Plain-text document sources:

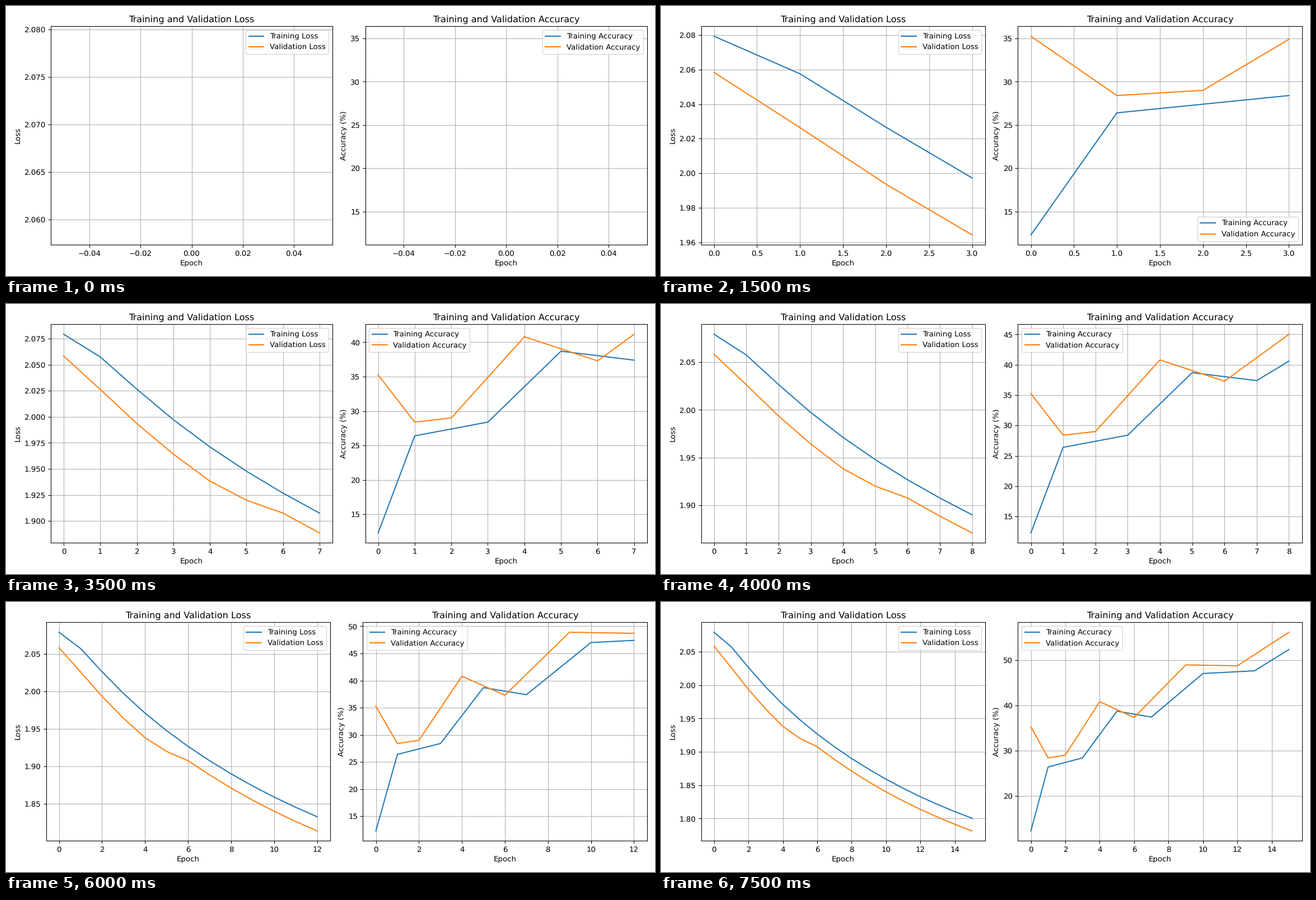
Write a matplotlib script that moves like this. It is 1159 px wide and 483 px high and loops after 8000 ms.

```python
import matplotlib.pyplot as plt
import numpy as np
from matplotlib.animation import FuncAnimation

W, H = 1159, 483
DPI = W / 12
EPS = 1e-6  # keeps the pixel size from truncating downwards
EPOCHS = 16
AXES_TOP, AXES_BOTTOM = 36.3, 427.3  # pixels from the upper edge

epochs = np.arange(EPOCHS)


def through(*points):
    """Straight segments through (epoch, value) turning points."""
    xs, ys = zip(*points)
    return np.interp(epochs, xs, ys)


# Exponential decay with a slow start; validation runs below it,
# by a wider gap during the first five epochs.
train_loss = (1.6845 + 0.3948 * np.exp(-epochs / 12.25)
              + 0.025 * epochs * np.exp(-epochs))
val_loss = train_loss - 0.019 - 0.014 * np.exp(-((epochs - 2.8) / 2.5) ** 6)

train_acc = through((0, 12.3), (1, 26.4), (3, 28.4), (5, 38.7),
                    (7, 37.4), (10, 47), (13, 47.6), (15, 52.3))
val_acc = through((0, 35.25), (1, 28.4), (2, 29), (4, 40.8),
                  (6, 37.3), (9, 48.9), (12, 48.7), (15, 56.1))

plt.rcParams["font.family"] = "DejaVu Sans"
plt.rcParams["text.hinting"] = "no_hinting"
fig, (ax_loss, ax_acc) = plt.subplots(
    1, 2, figsize=((W + EPS) / DPI, (H + EPS) / DPI), dpi=DPI)


def draw_panel(ax, train, val, name, ylabel, n):
    ax.clear()
    ax.plot(epochs[:n], train[:n], label=f"Training {name}")
    ax.plot(epochs[:n], val[:n], label=f"Validation {name}")
    ax.set_title(f"Training and Validation {name}")
    ax.set_xlabel("Epoch")
    ax.set_ylabel(ylabel)
    ax.legend(labelspacing=0.54)
    ax.grid(True)


def update(epoch):
    n = epoch + 1
    draw_panel(ax_loss, train_loss, val_loss, "Loss", "Loss", n)
    draw_panel(ax_acc, train_acc, val_acc, "Accuracy", "Accuracy (%)", n)
    fig.tight_layout()
    fig.subplots_adjust(top=1 - AXES_TOP / H, bottom=1 - AXES_BOTTOM / H)
    return []


anim = FuncAnimation(fig, update, frames=EPOCHS, interval=500,
                     repeat=True, repeat_delay=0)
plt.show()
```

▶ **WHAT TO DO**
Write out each line of the data exactly; the images should be left out.

▶ **SOLUTION FOR THIS PROBLEM**
Write a matplotlib script that moves like this. It is 1159 px wide and 483 px high and loops after 8000 ms.

```python
import matplotlib.pyplot as plt
import numpy as np
from matplotlib.animation import FuncAnimation

W, H = 1159, 483
DPI = W / 12
EPS = 1e-6  # keeps the pixel size from truncating downwards
EPOCHS = 16
AXES_TOP, AXES_BOTTOM = 36.3, 427.3  # pixels from the upper edge

epochs = np.arange(EPOCHS)


def through(*points):
    """Straight segments through (epoch, value) turning points."""
    xs, ys = zip(*points)
    return np.interp(epochs, xs, ys)


# Exponential decay with a slow start; validation runs below it,
# by a wider gap during the first five epochs.
train_loss = (1.6845 + 0.3948 * np.exp(-epochs / 12.25)
              + 0.025 * epochs * np.exp(-epochs))
val_loss = train_loss - 0.019 - 0.014 * np.exp(-((epochs - 2.8) / 2.5) ** 6)

train_acc = through((0, 12.3), (1, 26.4), (3, 28.4), (5, 38.7),
                    (7, 37.4), (10, 47), (13, 47.6), (15, 52.3))
val_acc = through((0, 35.25), (1, 28.4), (2, 29), (4, 40.8),
                  (6, 37.3), (9, 48.9), (12, 48.7), (15, 56.1))

plt.rcParams["font.family"] = "DejaVu Sans"
plt.rcParams["text.hinting"] = "no_hinting"
fig, (ax_loss, ax_acc) = plt.subplots(
    1, 2, figsize=((W + EPS) / DPI, (H + EPS) / DPI), dpi=DPI)


def draw_panel(ax, train, val, name, ylabel, n):
    ax.clear()
    ax.plot(epochs[:n], train[:n], label=f"Training {name}")
    ax.plot(epochs[:n], val[:n], label=f"Validation {name}")
    ax.set_title(f"Training and Validation {name}")
    ax.set_xlabel("Epoch")
    ax.set_ylabel(ylabel)
    ax.legend(labelspacing=0.54)
    ax.grid(True)


def update(epoch):
    n = epoch + 1
    draw_panel(ax_loss, train_loss, val_loss, "Loss", "Loss", n)
    draw_panel(ax_acc, train_acc, val_acc, "Accuracy", "Accuracy (%)", n)
    fig.tight_layout()
    fig.subplots_adjust(top=1 - AXES_TOP / H, bottom=1 - AXES_BOTTOM / H)
    return []


anim = FuncAnimation(fig, update, frames=EPOCHS, interval=500,
                     repeat=True, repeat_delay=0)
plt.show()
```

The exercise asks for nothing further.